Description of the task »
Go over the listing below line by line, and return each one holding the string "total".

---*---

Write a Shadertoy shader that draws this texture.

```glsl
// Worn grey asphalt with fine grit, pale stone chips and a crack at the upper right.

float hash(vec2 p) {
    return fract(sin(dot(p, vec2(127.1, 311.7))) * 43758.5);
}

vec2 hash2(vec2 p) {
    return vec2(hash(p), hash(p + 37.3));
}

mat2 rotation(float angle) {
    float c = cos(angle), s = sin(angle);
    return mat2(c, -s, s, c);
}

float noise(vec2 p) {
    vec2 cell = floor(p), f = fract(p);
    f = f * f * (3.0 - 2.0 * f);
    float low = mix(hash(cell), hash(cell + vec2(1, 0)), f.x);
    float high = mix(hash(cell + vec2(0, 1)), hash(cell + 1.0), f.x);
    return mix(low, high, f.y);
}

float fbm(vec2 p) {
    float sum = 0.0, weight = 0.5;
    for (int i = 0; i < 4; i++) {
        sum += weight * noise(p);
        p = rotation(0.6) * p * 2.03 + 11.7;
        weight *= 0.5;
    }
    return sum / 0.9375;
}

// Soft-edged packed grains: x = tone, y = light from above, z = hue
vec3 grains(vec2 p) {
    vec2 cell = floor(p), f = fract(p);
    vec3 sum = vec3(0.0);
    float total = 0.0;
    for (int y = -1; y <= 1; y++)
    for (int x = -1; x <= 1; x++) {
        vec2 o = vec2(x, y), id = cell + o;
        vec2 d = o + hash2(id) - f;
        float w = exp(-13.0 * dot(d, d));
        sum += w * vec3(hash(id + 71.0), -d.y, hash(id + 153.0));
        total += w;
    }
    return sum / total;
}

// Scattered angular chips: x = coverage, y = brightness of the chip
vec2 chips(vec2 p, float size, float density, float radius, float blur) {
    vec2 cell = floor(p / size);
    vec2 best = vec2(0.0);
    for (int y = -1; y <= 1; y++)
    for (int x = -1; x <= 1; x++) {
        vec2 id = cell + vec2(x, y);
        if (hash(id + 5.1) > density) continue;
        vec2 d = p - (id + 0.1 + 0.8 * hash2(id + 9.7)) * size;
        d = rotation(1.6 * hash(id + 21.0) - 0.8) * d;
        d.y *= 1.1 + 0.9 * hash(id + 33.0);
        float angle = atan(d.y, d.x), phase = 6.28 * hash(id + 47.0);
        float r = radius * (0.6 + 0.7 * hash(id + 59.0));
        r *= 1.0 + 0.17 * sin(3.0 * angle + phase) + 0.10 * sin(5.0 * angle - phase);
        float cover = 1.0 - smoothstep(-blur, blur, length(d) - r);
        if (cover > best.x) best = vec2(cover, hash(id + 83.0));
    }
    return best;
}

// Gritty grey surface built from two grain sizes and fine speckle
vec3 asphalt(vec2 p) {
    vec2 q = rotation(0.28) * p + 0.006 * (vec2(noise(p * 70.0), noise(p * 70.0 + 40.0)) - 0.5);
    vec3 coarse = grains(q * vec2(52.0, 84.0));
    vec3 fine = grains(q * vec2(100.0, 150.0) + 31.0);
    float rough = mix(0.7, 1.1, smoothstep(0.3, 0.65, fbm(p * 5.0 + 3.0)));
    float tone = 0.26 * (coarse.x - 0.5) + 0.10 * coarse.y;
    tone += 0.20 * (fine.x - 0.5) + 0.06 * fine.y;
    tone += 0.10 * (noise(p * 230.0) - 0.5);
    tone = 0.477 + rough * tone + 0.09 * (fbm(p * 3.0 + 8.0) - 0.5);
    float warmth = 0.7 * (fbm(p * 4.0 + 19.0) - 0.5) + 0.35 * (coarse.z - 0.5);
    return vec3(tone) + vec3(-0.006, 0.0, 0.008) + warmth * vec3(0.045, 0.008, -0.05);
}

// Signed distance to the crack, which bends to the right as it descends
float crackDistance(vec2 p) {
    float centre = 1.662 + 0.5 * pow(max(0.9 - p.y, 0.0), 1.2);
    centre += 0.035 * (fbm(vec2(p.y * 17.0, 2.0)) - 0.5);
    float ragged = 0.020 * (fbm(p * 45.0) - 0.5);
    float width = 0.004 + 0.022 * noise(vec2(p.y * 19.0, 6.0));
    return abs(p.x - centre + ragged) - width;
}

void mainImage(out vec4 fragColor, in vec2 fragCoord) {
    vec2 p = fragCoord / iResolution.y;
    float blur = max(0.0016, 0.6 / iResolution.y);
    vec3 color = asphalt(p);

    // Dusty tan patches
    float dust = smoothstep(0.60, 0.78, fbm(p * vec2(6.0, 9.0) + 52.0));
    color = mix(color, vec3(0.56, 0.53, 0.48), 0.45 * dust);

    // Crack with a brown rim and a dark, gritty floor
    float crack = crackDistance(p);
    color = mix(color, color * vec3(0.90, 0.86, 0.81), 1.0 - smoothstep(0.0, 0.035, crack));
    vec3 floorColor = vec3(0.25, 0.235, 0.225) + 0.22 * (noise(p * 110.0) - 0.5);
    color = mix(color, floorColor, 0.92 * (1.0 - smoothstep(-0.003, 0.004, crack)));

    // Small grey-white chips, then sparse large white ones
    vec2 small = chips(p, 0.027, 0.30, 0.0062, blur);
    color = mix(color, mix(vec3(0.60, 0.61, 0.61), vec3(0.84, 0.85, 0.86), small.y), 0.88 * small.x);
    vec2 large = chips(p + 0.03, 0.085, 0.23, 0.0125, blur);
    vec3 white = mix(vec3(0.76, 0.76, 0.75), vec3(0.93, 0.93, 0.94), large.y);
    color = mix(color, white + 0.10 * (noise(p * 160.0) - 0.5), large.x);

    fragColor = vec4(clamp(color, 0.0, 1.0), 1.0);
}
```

---*---

Exercise response »
    float total = 0.0;
        total += w;
    return sum / total;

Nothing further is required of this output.